**TO DO:** A bare number is all that is needed: how many lines below contain the string "MESSAGE"?

>>>

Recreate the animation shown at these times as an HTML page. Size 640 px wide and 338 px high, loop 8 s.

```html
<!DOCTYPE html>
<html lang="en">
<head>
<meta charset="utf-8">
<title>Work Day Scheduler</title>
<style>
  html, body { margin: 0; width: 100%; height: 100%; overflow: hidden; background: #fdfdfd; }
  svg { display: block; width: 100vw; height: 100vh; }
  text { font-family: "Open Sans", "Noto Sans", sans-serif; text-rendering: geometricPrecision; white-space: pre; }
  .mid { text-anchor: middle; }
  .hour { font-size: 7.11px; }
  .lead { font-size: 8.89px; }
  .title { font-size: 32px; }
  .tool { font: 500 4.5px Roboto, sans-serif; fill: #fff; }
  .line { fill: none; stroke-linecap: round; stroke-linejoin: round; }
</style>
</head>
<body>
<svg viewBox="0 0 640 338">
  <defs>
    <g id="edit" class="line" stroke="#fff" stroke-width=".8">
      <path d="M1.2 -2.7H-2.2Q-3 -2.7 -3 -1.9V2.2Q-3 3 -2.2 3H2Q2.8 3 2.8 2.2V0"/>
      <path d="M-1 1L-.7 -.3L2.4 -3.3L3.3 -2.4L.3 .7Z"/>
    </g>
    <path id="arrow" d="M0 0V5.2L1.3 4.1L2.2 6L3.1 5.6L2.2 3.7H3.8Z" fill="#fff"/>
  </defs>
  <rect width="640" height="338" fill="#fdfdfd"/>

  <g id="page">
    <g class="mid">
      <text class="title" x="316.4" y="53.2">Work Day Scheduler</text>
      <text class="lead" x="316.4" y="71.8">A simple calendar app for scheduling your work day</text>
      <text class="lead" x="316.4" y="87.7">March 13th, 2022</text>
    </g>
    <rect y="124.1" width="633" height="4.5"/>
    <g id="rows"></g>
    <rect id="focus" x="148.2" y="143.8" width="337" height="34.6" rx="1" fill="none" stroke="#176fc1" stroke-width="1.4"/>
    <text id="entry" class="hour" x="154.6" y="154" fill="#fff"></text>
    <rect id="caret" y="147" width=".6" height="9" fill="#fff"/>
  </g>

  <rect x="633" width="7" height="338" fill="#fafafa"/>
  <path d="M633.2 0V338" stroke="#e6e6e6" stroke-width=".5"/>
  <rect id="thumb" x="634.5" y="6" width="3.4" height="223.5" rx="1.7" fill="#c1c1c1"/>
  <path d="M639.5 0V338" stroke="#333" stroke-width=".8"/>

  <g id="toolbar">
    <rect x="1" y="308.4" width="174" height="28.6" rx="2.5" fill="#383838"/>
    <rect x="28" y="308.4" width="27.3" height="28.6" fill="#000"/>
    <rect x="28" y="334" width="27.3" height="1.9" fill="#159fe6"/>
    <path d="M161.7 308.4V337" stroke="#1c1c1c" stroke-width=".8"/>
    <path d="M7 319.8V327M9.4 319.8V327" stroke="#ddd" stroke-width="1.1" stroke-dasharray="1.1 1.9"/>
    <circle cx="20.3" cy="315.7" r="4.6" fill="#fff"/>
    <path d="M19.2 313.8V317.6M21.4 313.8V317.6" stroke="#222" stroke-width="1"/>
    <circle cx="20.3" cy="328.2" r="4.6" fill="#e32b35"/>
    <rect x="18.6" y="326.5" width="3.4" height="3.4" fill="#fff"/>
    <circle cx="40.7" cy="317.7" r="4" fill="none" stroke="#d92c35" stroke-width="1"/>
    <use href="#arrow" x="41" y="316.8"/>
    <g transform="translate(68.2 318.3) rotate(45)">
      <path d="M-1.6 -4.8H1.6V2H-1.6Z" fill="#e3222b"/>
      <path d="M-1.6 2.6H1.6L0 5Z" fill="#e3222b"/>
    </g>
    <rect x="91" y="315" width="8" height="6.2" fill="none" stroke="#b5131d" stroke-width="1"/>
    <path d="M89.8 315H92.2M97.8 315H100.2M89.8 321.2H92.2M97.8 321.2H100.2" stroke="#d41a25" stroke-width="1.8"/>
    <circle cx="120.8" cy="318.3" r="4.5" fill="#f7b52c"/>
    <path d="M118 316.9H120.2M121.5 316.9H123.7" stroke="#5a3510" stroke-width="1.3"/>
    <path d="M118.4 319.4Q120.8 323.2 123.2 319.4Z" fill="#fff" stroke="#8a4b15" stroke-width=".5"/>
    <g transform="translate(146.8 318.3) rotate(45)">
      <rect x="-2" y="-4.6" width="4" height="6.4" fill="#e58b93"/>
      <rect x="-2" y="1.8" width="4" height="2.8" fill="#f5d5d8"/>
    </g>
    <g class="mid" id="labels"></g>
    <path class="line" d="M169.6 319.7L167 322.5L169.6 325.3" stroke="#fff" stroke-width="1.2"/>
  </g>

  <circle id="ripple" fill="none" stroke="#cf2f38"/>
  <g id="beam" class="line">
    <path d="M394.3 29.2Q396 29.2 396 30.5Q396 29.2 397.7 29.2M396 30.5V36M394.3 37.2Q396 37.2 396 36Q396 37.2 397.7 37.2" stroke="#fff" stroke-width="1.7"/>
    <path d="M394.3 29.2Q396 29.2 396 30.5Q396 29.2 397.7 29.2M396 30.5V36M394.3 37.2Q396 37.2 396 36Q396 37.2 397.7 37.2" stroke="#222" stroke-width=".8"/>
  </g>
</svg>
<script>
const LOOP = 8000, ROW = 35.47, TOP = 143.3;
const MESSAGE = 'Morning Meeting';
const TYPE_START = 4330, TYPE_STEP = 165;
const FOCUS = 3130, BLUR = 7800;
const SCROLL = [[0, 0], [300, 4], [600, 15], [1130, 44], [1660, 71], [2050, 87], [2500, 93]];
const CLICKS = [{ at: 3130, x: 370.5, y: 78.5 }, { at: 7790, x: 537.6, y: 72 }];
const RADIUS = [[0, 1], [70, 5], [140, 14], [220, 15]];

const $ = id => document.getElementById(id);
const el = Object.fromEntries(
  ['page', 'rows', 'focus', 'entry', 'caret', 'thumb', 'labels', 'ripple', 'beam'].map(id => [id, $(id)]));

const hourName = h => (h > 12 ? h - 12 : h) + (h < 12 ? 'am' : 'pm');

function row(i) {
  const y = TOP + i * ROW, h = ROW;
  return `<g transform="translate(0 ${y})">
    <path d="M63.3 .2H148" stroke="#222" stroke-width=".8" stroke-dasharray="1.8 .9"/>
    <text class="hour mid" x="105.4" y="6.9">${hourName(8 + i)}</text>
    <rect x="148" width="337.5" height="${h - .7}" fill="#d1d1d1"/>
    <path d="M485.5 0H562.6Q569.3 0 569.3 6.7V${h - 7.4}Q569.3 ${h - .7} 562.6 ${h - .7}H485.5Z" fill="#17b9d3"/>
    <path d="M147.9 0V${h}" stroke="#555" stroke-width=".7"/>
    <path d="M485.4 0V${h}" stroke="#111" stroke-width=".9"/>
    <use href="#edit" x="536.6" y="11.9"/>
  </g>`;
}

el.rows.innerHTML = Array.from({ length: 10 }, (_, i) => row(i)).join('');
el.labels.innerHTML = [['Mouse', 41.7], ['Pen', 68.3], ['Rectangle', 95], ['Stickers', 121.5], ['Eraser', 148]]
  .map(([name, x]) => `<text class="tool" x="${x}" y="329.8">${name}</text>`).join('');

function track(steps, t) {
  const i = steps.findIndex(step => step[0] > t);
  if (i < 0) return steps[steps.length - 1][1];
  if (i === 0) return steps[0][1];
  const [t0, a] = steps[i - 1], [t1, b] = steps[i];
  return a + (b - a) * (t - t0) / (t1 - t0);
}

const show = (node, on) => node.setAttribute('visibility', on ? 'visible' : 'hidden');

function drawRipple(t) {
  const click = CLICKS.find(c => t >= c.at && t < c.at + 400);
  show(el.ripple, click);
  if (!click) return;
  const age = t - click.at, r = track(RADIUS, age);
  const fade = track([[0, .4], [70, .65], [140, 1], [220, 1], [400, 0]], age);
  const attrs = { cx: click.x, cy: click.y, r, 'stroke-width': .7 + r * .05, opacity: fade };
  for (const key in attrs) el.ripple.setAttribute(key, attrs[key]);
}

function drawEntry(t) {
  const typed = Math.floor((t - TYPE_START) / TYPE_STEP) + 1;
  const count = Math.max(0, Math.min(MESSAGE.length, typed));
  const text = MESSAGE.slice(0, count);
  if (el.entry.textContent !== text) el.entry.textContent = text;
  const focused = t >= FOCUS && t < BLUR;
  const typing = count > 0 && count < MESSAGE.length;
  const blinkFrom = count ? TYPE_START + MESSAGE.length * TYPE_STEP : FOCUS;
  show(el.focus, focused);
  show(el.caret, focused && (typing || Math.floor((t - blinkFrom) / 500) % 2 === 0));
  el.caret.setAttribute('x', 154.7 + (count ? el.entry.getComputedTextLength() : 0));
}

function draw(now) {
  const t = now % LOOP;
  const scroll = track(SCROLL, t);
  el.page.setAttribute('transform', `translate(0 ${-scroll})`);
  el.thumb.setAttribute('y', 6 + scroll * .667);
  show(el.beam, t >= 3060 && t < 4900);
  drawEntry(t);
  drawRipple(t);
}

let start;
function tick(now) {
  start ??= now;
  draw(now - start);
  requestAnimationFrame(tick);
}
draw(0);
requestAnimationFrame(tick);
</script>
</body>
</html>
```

<<<

**ANSWER SPACE:** 5